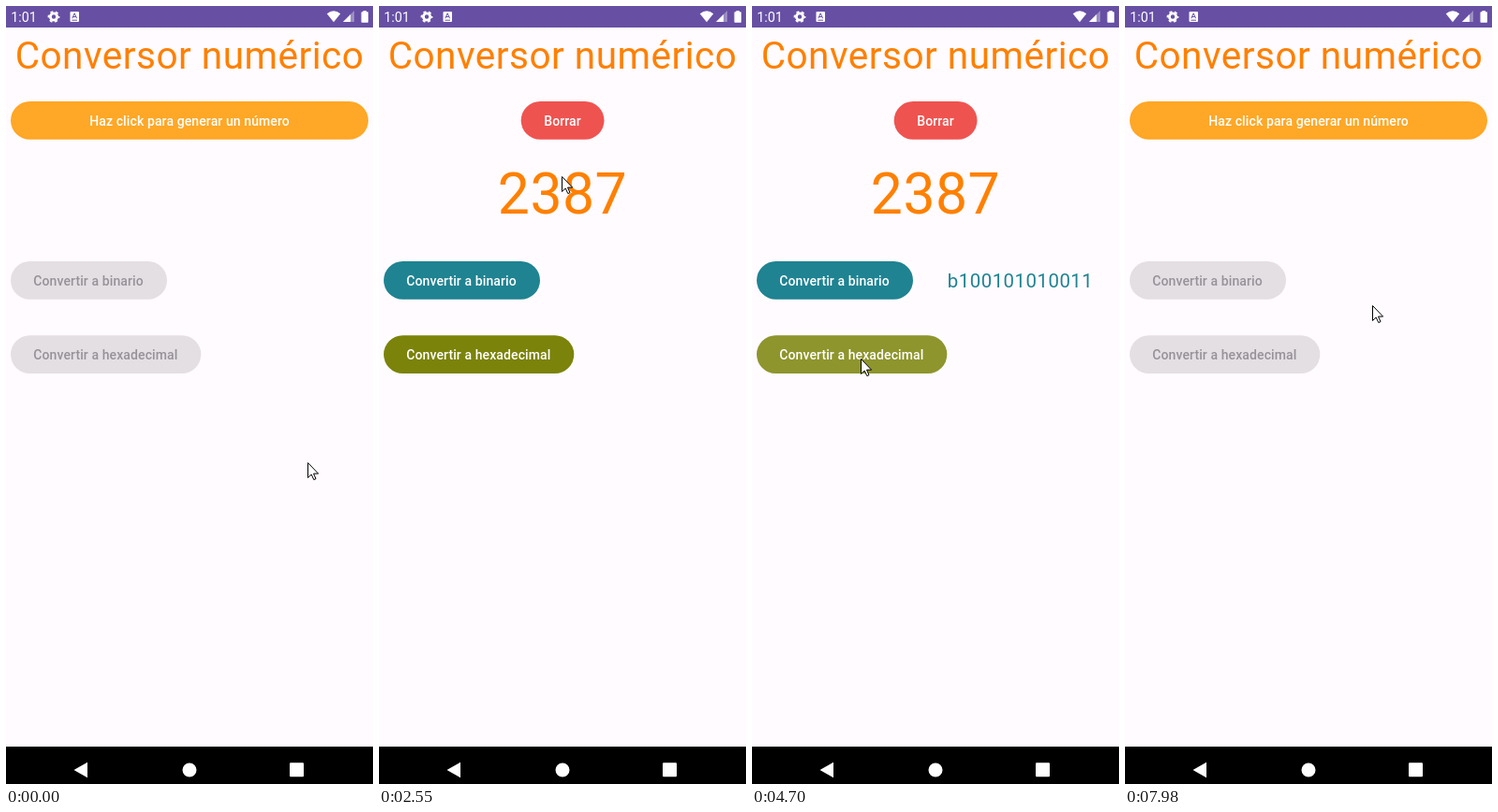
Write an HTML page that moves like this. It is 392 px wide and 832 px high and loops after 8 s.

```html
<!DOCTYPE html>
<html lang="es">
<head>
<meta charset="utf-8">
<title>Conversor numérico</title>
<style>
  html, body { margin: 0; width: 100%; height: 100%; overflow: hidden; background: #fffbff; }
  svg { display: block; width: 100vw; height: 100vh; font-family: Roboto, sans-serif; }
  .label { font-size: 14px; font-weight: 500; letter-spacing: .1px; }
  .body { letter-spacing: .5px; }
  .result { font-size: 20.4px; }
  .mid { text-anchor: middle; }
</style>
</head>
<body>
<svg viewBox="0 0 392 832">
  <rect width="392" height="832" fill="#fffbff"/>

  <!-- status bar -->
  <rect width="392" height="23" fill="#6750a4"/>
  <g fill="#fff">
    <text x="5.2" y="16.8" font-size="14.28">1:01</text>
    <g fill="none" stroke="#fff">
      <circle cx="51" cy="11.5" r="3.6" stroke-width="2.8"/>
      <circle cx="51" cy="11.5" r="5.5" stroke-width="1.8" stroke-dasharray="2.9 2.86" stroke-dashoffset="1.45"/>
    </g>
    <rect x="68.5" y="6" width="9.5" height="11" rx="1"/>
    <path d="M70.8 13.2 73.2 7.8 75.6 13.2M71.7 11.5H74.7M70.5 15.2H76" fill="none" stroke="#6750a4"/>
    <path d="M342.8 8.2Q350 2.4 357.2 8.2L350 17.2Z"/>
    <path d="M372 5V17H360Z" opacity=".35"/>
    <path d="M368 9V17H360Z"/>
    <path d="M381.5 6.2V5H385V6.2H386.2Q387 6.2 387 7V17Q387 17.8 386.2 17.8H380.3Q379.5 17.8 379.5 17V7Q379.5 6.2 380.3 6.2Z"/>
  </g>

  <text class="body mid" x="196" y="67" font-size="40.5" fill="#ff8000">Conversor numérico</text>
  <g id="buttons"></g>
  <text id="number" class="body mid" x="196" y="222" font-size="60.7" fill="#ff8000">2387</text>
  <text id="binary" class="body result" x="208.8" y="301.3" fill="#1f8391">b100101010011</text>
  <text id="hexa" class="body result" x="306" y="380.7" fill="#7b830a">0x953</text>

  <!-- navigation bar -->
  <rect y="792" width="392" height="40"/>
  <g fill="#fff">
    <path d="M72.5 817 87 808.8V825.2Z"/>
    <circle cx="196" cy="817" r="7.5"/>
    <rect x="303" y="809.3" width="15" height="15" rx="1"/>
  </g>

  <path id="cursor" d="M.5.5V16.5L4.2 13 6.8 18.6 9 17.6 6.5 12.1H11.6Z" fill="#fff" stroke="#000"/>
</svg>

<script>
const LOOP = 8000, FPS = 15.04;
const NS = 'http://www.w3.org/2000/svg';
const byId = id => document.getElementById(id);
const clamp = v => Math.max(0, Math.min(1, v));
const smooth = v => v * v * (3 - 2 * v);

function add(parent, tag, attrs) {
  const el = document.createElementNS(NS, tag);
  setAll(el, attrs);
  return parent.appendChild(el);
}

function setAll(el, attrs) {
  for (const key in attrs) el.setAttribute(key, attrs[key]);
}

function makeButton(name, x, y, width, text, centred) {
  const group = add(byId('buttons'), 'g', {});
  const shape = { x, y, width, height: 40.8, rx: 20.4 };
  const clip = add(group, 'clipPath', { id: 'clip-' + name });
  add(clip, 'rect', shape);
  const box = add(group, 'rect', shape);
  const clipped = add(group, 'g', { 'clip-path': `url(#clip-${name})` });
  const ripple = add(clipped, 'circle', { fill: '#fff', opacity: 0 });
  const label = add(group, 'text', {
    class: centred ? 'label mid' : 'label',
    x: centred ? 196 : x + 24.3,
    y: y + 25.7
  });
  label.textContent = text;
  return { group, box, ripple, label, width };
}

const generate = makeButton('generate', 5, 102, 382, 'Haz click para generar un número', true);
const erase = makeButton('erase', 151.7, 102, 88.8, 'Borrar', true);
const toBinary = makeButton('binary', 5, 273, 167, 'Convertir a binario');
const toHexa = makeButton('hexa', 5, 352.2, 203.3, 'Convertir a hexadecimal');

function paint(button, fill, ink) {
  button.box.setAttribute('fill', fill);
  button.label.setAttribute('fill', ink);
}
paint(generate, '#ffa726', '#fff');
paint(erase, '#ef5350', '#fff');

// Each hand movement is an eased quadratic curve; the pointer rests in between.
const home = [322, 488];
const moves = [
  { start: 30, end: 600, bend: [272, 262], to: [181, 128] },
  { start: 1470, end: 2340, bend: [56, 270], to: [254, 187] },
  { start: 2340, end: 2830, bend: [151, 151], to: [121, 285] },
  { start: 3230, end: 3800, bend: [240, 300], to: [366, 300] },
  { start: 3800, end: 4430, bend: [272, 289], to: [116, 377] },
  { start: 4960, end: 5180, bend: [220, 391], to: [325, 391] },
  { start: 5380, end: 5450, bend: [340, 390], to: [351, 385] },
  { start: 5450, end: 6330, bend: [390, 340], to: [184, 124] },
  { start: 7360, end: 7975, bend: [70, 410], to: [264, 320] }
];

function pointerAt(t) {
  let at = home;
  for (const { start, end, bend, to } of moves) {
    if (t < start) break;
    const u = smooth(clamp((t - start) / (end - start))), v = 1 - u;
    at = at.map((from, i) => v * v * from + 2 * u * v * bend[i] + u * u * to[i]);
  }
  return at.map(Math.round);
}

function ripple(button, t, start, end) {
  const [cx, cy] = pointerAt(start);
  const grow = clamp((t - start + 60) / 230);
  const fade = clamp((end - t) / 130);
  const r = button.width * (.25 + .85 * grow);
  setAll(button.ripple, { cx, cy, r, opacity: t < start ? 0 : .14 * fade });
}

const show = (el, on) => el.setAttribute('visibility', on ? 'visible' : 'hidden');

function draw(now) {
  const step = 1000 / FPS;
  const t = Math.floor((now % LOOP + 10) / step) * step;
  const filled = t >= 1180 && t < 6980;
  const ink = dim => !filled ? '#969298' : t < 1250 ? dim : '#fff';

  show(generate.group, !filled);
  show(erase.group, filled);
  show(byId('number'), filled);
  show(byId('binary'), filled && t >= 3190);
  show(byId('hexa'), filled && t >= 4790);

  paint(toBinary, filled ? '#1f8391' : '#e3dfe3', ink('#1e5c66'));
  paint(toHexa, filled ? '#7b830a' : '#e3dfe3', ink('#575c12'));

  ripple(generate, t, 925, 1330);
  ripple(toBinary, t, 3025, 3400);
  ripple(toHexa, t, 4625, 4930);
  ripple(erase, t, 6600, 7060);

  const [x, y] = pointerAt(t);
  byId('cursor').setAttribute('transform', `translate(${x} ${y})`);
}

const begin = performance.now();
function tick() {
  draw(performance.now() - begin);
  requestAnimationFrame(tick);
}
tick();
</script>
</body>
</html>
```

- - - -

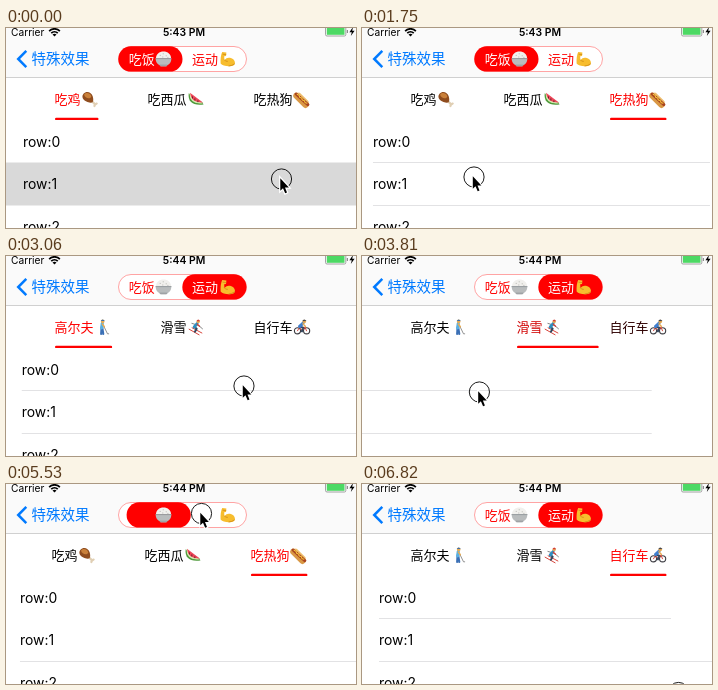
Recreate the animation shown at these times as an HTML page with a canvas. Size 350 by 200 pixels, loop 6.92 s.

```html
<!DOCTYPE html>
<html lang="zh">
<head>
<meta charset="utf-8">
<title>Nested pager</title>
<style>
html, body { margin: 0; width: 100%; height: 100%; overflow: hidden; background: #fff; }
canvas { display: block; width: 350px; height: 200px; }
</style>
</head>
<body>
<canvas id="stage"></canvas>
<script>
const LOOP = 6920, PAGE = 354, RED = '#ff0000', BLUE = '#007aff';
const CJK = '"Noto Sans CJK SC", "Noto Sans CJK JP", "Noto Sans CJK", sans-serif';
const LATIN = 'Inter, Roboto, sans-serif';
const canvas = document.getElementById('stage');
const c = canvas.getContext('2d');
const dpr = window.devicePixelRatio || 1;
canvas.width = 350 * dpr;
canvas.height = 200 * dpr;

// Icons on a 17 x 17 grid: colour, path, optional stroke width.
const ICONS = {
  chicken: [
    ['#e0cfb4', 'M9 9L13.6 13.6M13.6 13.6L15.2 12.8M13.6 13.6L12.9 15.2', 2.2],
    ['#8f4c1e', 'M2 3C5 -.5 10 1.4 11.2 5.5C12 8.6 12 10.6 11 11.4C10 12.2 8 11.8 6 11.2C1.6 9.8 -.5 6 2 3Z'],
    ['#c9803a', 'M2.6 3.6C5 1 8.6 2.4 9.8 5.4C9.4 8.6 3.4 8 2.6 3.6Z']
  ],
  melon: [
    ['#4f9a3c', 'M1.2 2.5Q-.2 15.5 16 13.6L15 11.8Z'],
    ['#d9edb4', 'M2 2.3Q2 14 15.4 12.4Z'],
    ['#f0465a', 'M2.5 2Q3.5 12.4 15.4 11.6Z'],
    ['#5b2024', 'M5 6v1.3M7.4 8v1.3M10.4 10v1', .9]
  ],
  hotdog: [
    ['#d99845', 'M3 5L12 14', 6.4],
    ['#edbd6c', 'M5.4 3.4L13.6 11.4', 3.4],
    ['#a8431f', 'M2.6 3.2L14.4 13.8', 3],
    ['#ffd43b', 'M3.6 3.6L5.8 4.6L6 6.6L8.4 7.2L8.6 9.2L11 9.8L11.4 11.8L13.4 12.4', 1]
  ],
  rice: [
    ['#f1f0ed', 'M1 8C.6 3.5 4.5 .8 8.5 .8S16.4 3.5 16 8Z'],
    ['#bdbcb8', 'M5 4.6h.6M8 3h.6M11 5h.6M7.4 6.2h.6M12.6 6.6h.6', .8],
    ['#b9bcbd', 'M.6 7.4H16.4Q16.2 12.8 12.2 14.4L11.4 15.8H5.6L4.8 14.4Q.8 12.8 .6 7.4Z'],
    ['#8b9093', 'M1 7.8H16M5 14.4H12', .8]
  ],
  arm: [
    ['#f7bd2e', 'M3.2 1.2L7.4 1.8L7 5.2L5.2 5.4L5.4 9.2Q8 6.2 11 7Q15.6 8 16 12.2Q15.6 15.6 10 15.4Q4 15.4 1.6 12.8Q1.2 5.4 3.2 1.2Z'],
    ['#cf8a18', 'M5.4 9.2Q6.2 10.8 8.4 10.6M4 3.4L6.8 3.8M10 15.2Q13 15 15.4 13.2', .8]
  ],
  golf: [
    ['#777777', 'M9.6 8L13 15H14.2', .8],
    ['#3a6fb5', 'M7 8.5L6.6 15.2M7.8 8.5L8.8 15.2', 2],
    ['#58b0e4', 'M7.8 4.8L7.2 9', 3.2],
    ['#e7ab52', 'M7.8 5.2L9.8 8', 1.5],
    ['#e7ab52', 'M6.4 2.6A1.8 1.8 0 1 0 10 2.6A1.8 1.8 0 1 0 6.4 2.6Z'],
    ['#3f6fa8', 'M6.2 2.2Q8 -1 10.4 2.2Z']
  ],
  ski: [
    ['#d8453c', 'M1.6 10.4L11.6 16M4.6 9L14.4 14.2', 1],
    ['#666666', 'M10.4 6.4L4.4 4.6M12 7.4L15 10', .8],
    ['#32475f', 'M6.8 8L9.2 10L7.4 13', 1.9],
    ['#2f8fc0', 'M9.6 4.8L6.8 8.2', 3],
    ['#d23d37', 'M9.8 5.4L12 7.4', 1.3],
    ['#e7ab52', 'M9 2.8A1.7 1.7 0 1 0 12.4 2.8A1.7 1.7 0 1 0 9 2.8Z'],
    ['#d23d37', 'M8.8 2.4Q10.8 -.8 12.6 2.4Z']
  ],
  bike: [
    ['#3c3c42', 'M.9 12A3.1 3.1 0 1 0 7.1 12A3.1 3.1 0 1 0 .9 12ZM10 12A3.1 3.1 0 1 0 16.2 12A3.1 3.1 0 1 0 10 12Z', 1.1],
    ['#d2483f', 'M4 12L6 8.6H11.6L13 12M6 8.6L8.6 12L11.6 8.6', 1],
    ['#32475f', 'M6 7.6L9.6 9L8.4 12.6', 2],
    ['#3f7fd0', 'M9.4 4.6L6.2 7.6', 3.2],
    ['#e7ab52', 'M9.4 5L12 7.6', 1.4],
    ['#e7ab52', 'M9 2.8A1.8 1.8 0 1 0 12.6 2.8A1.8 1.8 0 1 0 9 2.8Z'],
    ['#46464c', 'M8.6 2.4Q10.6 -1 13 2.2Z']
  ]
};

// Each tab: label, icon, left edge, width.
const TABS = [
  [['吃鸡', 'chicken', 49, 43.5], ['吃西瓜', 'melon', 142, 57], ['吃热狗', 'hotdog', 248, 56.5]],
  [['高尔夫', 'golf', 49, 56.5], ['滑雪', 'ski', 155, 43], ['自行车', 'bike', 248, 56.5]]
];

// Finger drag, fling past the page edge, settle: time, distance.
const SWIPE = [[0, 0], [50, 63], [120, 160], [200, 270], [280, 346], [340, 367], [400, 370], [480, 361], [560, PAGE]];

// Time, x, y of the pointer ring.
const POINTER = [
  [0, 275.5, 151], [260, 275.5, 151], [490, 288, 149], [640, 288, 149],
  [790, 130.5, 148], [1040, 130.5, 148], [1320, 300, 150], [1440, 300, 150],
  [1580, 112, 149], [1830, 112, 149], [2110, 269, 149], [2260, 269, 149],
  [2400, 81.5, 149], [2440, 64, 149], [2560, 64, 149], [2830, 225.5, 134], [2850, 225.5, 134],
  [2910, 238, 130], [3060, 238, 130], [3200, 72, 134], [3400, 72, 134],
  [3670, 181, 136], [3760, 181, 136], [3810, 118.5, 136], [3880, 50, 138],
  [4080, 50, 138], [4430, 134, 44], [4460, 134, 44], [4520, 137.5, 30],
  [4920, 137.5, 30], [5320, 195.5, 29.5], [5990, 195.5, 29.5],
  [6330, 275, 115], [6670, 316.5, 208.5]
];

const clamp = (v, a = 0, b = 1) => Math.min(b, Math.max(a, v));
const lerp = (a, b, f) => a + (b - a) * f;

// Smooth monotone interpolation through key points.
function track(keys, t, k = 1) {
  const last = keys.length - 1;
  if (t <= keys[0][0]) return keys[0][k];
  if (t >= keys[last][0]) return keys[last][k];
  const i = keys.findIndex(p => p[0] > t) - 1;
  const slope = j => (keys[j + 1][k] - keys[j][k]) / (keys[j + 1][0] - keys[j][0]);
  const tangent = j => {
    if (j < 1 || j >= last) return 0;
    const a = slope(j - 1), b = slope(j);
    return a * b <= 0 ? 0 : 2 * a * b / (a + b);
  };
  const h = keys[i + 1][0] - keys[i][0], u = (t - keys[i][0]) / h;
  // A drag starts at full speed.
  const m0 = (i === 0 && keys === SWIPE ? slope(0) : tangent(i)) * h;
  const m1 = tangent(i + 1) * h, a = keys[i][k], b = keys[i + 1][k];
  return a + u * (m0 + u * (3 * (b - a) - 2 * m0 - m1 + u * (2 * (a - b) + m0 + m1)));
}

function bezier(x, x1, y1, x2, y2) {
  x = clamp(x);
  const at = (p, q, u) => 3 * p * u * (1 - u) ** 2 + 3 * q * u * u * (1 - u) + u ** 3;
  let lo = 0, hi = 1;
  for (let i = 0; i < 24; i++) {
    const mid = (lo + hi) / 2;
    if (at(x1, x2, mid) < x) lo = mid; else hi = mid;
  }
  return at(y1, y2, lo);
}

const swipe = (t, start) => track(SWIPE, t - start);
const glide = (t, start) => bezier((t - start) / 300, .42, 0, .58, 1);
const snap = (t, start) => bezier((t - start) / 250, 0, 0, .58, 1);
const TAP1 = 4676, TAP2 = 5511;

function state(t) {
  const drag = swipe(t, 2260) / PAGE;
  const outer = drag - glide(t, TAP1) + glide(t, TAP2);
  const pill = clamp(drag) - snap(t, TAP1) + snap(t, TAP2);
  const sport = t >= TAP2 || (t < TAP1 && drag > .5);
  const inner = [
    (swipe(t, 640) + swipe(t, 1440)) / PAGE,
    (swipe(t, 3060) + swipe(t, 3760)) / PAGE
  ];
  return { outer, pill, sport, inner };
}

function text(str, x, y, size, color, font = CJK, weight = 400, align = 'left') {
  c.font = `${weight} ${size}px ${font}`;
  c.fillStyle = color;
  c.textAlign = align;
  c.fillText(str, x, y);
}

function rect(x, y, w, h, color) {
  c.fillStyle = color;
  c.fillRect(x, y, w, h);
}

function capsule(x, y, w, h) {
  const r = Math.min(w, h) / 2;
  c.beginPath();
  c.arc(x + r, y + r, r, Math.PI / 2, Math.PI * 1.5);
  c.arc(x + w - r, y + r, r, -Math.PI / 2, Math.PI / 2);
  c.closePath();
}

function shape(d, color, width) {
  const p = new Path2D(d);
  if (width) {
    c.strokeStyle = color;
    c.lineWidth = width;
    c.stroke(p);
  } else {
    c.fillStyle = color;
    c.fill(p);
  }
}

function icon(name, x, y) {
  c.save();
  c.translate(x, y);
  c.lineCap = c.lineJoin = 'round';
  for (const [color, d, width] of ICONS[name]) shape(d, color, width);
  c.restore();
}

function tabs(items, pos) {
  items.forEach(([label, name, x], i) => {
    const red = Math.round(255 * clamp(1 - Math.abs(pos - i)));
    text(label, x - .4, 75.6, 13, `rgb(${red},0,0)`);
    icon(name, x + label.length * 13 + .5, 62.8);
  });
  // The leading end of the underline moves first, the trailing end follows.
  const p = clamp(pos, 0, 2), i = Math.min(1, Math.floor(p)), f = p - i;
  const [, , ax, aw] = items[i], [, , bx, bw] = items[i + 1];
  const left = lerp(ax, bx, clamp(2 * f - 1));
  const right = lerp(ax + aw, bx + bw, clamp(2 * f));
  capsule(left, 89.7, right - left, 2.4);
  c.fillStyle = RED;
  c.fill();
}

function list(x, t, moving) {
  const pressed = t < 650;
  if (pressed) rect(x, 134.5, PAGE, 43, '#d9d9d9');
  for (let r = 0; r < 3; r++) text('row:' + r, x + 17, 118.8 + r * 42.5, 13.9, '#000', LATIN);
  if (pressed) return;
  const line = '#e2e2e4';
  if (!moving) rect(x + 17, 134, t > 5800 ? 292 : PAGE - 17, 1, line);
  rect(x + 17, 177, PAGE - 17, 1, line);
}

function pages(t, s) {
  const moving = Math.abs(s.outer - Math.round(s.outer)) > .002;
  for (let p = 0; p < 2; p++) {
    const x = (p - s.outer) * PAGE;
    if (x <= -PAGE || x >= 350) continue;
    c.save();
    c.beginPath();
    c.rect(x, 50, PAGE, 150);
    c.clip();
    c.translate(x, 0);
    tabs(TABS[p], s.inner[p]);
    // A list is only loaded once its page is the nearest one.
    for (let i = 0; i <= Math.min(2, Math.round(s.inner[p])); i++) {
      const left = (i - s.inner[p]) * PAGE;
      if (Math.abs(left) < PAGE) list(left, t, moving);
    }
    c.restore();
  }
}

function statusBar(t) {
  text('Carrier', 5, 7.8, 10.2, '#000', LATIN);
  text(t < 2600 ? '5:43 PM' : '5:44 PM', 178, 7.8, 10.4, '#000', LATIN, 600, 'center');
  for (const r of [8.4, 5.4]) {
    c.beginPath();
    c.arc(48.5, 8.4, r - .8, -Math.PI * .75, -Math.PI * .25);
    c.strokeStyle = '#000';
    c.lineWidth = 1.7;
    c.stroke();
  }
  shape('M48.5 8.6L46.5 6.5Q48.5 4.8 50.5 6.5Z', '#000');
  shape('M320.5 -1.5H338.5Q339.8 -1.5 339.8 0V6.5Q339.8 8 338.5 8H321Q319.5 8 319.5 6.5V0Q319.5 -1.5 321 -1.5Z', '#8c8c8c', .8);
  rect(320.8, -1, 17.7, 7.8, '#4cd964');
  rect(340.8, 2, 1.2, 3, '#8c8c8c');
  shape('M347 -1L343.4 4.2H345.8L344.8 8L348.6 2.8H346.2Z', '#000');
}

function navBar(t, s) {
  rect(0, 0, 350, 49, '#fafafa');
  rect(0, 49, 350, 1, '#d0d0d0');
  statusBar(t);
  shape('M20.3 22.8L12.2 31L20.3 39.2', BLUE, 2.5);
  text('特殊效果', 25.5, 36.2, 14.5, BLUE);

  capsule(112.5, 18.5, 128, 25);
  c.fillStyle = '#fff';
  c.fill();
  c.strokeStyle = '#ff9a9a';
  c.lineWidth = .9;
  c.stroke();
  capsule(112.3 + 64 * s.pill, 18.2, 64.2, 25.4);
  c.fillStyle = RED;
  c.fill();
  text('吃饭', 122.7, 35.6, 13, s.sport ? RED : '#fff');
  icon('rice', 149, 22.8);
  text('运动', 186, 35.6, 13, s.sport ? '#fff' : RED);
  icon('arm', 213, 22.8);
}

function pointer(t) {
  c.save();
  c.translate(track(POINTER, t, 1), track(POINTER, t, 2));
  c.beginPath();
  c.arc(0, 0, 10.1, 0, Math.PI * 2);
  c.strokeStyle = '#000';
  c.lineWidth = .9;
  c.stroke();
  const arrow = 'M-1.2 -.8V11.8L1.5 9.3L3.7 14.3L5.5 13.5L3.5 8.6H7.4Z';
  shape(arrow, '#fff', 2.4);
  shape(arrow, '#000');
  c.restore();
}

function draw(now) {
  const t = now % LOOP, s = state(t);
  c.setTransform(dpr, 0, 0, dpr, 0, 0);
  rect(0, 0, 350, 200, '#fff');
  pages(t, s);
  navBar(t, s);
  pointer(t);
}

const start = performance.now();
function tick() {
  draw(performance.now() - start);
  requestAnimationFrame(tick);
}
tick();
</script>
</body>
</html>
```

- - - -

[TASK INSTRUCTIONS] Go through the records above, find each line with the string "label", and copy it.

[EXERCISE RESPONSE]
  .label { font-size: 14px; font-weight: 500; letter-spacing: .1px; }
  const label = add(group, 'text', {
    class: centred ? 'label mid' : 'label',
  label.textContent = text;
  return { group, box, ripple, label, width };
  button.label.setAttribute('fill', ink);
// Each tab: label, icon, left edge, width.
  items.forEach(([label, name, x], i) => {
    text(label, x - .4, 75.6, 13, `rgb(${red},0,0)`);
    icon(name, x + label.length * 13 + .5, 62.8);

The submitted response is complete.